**TASK REQUIREMENTS:** From the records below, return every line containing the word "ORANGE".

Source texts of formatted documents:
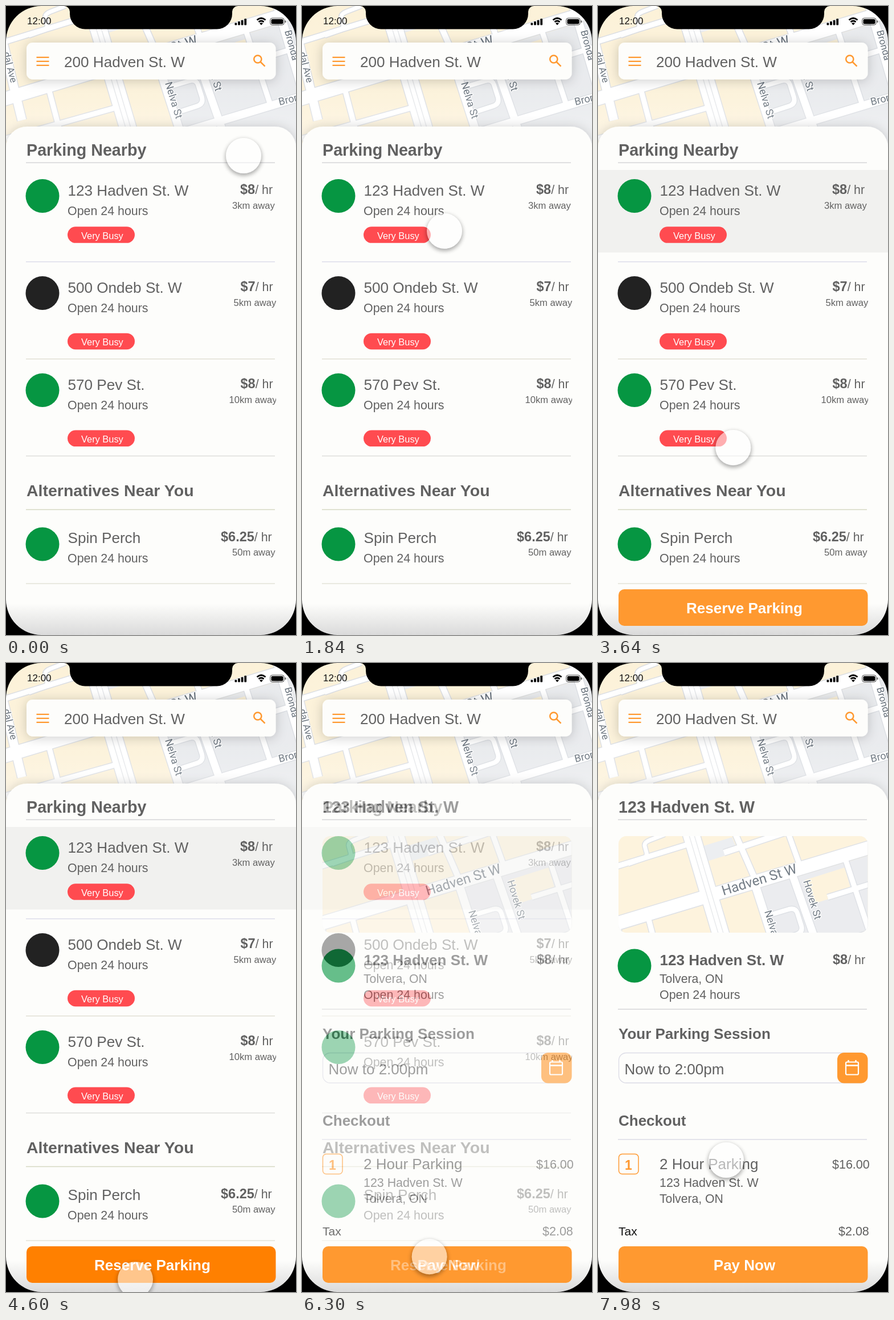
Write an HTML page that moves like this. It is 509 px wide and 1101 px high and loops after 8000 ms.

```html
<!DOCTYPE html>
<html lang="en">
<head>
<meta charset="utf-8">
<title>Parking app</title>
<style>
html, body { margin: 0; width: 100%; height: 100%; overflow: hidden; background: #000; }
#screen { position: relative; width: 100%; height: 100%; overflow: hidden; contain: strict; }
svg { position: absolute; left: 0; top: 0; display: block; }
text { font-family: "Liberation Sans", Arial, sans-serif; fill: #616161; white-space: pre; }
.street { font-family: Roboto, sans-serif; fill: #5a6570; stroke: #fff; stroke-width: 2.5px; paint-order: stroke; }
#touch {
  position: absolute; left: -31px; top: -31px; width: 62px; height: 62px; border-radius: 50%;
  background: rgba(255, 255, 255, .55); box-shadow: 0 3px 7px 1px rgba(0, 0, 0, .32);
}
</style>
</head>
<body>
<div id="screen">
  <svg id="stage" width="509" height="1101" viewBox="0 0 509 1101"></svg>
  <div id="touch"></div>
</div>
<script>
const ORANGE = '#ff9930', PAPER = '#fdfdfb', GREEN = '#069642';

const text = (x, y, size, str, extra = '') =>
  `<text x="${x}" y="${y}" font-size="${size}" ${extra}>${str}</text>`;
const bold = (x, y, size, str, extra = '') => text(x, y, size, str, 'font-weight="700" ' + extra);
const rect = (x, y, w, h, r, fill, extra = '') =>
  `<rect x="${x}" y="${y}" width="${w}" height="${h}" rx="${r}" fill="${fill}" ${extra}/>`;
const logo = (y, fill) => `<circle cx="64" cy="${y}" r="29.5" fill="${fill}"/>`;
const line = (y, color = '#d6d6d8') => rect(35, y - .75, 437, 1.5, 0, color);
const stroke = (d, color, width) =>
  `<path d="${d}" fill="none" stroke="${color}" stroke-width="${width}"/>`;
const price = (x, y, amount) =>
  `<text x="${x}" y="${y}" font-size="21.4"><tspan font-weight="700" font-size="23.5">${amount}</tspan>/ hr</text>`;
const street = (x, y, angle, size, str) =>
  text(x, y, size, str, `class="street" transform="rotate(${angle} ${x} ${y})"`);

function streetMap() {
  const roads = [
    ['M-10 45L28 200', 15], ['M0 62L150 16', 9], ['M40 52L68 42Q75 38 71 28L69 20Q68 14 78 10L104 0', 7],
    ['M75 145L100 240', 9], ['M0 232L200 176', 9], ['M224 -10L266 86', 10], ['M208 32L330 -8', 10],
    ['M318 -10L345 65', 9], ['M262 86L312 240', 14], ['M328 70L388 240', 13],
    ['M282 143L322 131Q334 128 337 138L344 160Q347 171 336 175L296 188', 8],
    ['M300 224L520 158', 14], ['M390 110L520 70', 9], ['M420 40L465 176', 9], ['M474 -10L530 180', 15],
    ['M-20 168L520 6', 23], ['M146 -15L222 240', 29]
  ];
  return rect(-30, -10, 560, 270, 0, '#fcf1d7') +
    '<path d="M268 95L520 20V260H312Z" fill="#e7e9ec"/>' +
    '<path d="M166 22L222 5L233 30L176 48Z" fill="#e9ebee"/>' +
    '<path d="M350 80L420 58L432 100L364 122Z" fill="#fcf1d7"/>' +
    roads.map(([d, w]) => stroke(d, '#d9dce1', w + 3)).join('') +
    roads.map(([d, w]) => stroke(d, '#fff', w)).join('') +
    stroke('M142 -15L218 240M151 -15L227 240', '#e4e6e9', 1.5) +
    street(207, 107, -17, 24, 'Hadven St W') + street(279, 135, 73, 18, 'Nelva St') +
    street(347, 82, 73, 18, 'Hovek St') + street(489, 44, 75, 17, 'Bronda') +
    street(480, 174, -14, 18, 'Brondal') + street(-5, 82, 76, 17, 'dal Ave');
}

function listing(y, name, amount, priceX, distance, distanceX, pillY) {
  return text(108.5, y, 26.1, name) + text(108, y + 34.3, 21.4, 'Open 24 hours') +
    price(priceX, y - 3, amount) +
    text(distanceX, y + 22.5, 16.6, distance, 'clip-path="url(#edge)"') +
    (pillY ? rect(108, pillY, 118, 28.5, 14.25, '#ff4b50') +
      text(132, pillY + 21.5, 16.4, 'Very Busy', 'style="fill:#fff"') : '');
}

const button = (label, id = '') =>
  rect(36, 1021, 437.5, 64, 10, ORANGE, id && `id="${id}"`) +
  bold(257, 1063, 26, label, 'text-anchor="middle" style="fill:#fff"');
const floorShade = () => rect(0, 1046, 509, 55, 0, 'url(#floor)');

const listPage = () =>
  bold(36, 261.5, 28.7, 'Parking Nearby') + line(274.3) +
  `<g id="highlight">${rect(0, 287, 509, 144.5, 0, '#f1f1ef')}</g>` +
  logo(332.5, GREEN) + listing(332, '123 Hadven St. W', '$8', 411, '3km away', 397, 386.3) + line(447.7, '#dcdcea') +
  logo(502.5, '#222') + listing(502, '500 Ondeb St. W', '$7', 411.5, '5km away', 399.5, 572.7) + line(617.8, '#e2e1d6') +
  logo(672.5, GREEN) + listing(672, '570 Pev St.', '$8', 411.5, '10km away', 391.5, 742.6) + line(787.6, '#dededa') +
  bold(36, 858, 28.5, 'Alternatives Near You') + line(881.5, '#d5d8c2') +
  logo(942, GREEN) + listing(939.5, 'Spin Perch', '$6.25', 377, '50m away', 397) + line(1011, '#e4e4d8') +
  floorShade() +
  `<g id="reserve">${button('Reserve Parking', 'reserveFill')}</g>`;

const detailPage = () =>
  rect(0, 240, 509, 861, 0, PAPER) +
  bold(36, 261.5, 28.7, '123 Hadven St. W') + line(274.3) +
  '<g clip-path="url(#card)"><use href="#map" x="13" y="300"/>' +
  rect(36, 303, 438, 169, 0, '#fff', 'opacity=".15"') + '</g>' +
  logo(530, GREEN) + bold(108.5, 528.5, 26.1, '123 Hadven St. W') + price(412, 526.5, '$8') +
  text(108, 560, 21.2, 'Tolvera, ON') + text(108, 588, 21.4, 'Open 24 hours') + line(606) +
  bold(36, 658, 26, 'Your Parking Session') +
  rect(36.5, 682.5, 436, 52.5, 13, PAPER, 'stroke="#dcdce6" stroke-width="1.3"') +
  rect(420, 682, 53.5, 53.5, 12, ORANGE) +
  rect(435, 698.5, 22, 22, 2, 'none', 'stroke="#fff" stroke-width="2.2"') +
  stroke('M435 704.5H457M439.5 695V699M452.5 695V699', '#fff', 2.4) +
  text(46.5, 720, 26, 'Now to 2:00pm') +
  bold(36, 810, 26, 'Checkout') + line(834, '#dcdce6') +
  rect(36.5, 859.5, 34.5, 35, 6, 'none', `stroke="${ORANGE}" stroke-width="1.5"`) +
  bold(53.5, 886.5, 23, '1', `text-anchor="middle" style="fill:${ORANGE}"`) +
  text(108, 886, 26, '2 Hour Parking') + text(411, 884.5, 21.5, '$16.00') +
  text(108, 916.5, 21.4, '123 Hadven St. W') + text(108, 945, 21.2, 'Tolvera, ON') +
  text(36, 1002, 21, 'Tax', 'style="fill:#111"') + text(422, 1002, 21.5, '$2.08') +
  floorShade() + button('Pay Now');

const searchBar = () =>
  rect(36, 64, 437.5, 64.5, 11, PAPER, 'filter="url(#soft)"') +
  stroke('M53.5 89.9H75.5M53.5 96.9H75.5M53.5 103.9H75.5', ORANGE, 2.3) +
  text(102, 107, 26.1, '200 Hadven St. W') +
  stroke('M435.2 93a6.6 6.6 0 1 0 13.2 0a6.6 6.6 0 1 0 -13.2 0M446.8 98L454.5 105.7', ORANGE, 2.5);

const phone = () =>
  `<path d="M-1 -1H510V1102H-1Z M62 0A62 62 0 0 0 0 62V1039A62 62 0 0 0 62 1101H447A62 62 0 0 0 509 1039V62A62 62 0 0 0 447 0Z" fill-rule="evenodd"/>` +
  '<path d="M102 0A10 10 0 0 1 112 10V13A27 27 0 0 0 139 40.5H370A27 27 0 0 0 397 13V10A10 10 0 0 1 407 0Z"/>' +
  text(37, 32, 17, '12:00', 'style="fill:#111"') +
  [0, 1, 2, 3].map(i => rect(401.5 + i * 5.6, 29.5 - i * 2.4, 3.8, 4 + i * 2.4, 1, '#000')).join('') +
  stroke('M440.5 24.5Q448 18 455.5 24.5M443.5 28Q448 24 452.5 28', '#000', 2.8) +
  '<path d="M445 30.3Q448 28 451 30.3L448 33.5Z"/>' +
  rect(463.7, 21.2, 24.5, 12, 3.6, 'none', 'stroke="#444" stroke-width="1"') +
  rect(465.5, 23, 21, 8.5, 2, '#000') + rect(489.7, 25.2, 1.6, 4, .8, '#444');

document.getElementById('stage').innerHTML = `
<defs>
  <filter id="soft" x="-20%" y="-50%" width="140%" height="200%">
    <feDropShadow dx="0" dy="2" stdDeviation="10" flood-opacity=".2"/></filter>
  <linearGradient id="floor" x2="0" y2="1"><stop stop-color="#dadada" stop-opacity="0"/>
    <stop offset="1" stop-color="#dadada"/></linearGradient>
  <linearGradient id="haze" x2="0" y2="1"><stop stop-color="#fff" stop-opacity=".05"/>
    <stop offset=".6" stop-color="#fff" stop-opacity=".12"/><stop offset="1" stop-color="#fff" stop-opacity=".45"/></linearGradient>
  <clipPath id="edge"><rect width="474" height="1101"/></clipPath>
  <clipPath id="card"><rect x="36" y="303" width="437.5" height="169" rx="14"/></clipPath>
  <g id="map">${streetMap()}</g>
</defs>
<use href="#map"/>${rect(0, 0, 509, 260, 0, 'url(#haze)')}
${searchBar()}
${rect(0, 211, 509, 920, 37, PAPER, 'filter="url(#soft)"')}
<g id="list">${listPage()}</g>
<g id="detail">${detailPage()}</g>
${phone()}`;

const [highlight, reserve, reserveFill, detail, touch] =
  ['highlight', 'reserve', 'reserveFill', 'detail', 'touch'].map(id => document.getElementById(id));

// Touch path: step, x, y
const path = [
  [1, 417, 262], [6, 417, 262], [27, 250, 394], [64, 250, 393.5], [92, 227, 1079],
  [101, 227, 1079], [114, 224, 1040], [146, 223.5, 1039], [170, 225, 870], [173, 225, 870]
];
const ramp = (n, a, b) => Math.min(1, Math.max(0, (n - a) / (b - a)));
const ease = p => p * p * (3 - 2 * p);
const mix = (a, b, p) => a + (b - a) * p;

// Three steps per 140 ms, lasting 20, 20 and 100 ms
function stepAt(ms) {
  const t = ms + 20, rest = t % 140;
  return 3 * Math.floor(t / 140) + (rest < 20 ? 0 : rest < 40 ? 1 : 2);
}

function draw(ms) {
  const n = stepAt(ms);
  const i = Math.max(1, path.findIndex(k => k[0] >= n));
  const [n0, x0, y0] = path[i - 1], [n1, x1, y1] = path[i];
  const p = ease(ramp(n, n0, n1));
  touch.style.transform = `translate(${mix(x0, x1, p)}px, ${mix(y0, y1, p)}px)`;

  const shown = ramp(n, 50, 59.6);
  highlight.setAttribute('opacity', shown);
  reserve.setAttribute('opacity', shown);

  const press = ramp(n, 94, 97) * (1 - ramp(n, 108, 112));
  reserveFill.setAttribute('fill', `rgb(255,${mix(153, 128, press)},${mix(48, 0, press)})`);
  detail.setAttribute('opacity', ease(ramp(n, 132, 139)));
}

const start = performance.now();
function tick() {
  draw((performance.now() - start) % 8000);
  requestAnimationFrame(tick);
}
draw(0);
requestAnimationFrame(tick);
</script>
</body>
</html>
```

**WRITTEN REPLY:**
const ORANGE = '#ff9930', PAPER = '#fdfdfb', GREEN = '#069642';
  rect(36, 1021, 437.5, 64, 10, ORANGE, id && `id="${id}"`) +
  rect(420, 682, 53.5, 53.5, 12, ORANGE) +
  rect(36.5, 859.5, 34.5, 35, 6, 'none', `stroke="${ORANGE}" stroke-width="1.5"`) +
  bold(53.5, 886.5, 23, '1', `text-anchor="middle" style="fill:${ORANGE}"`) +
  stroke('M53.5 89.9H75.5M53.5 96.9H75.5M53.5 103.9H75.5', ORANGE, 2.3) +
  stroke('M435.2 93a6.6 6.6 0 1 0 13.2 0a6.6 6.6 0 1 0 -13.2 0M446.8 98L454.5 105.7', ORANGE, 2.5);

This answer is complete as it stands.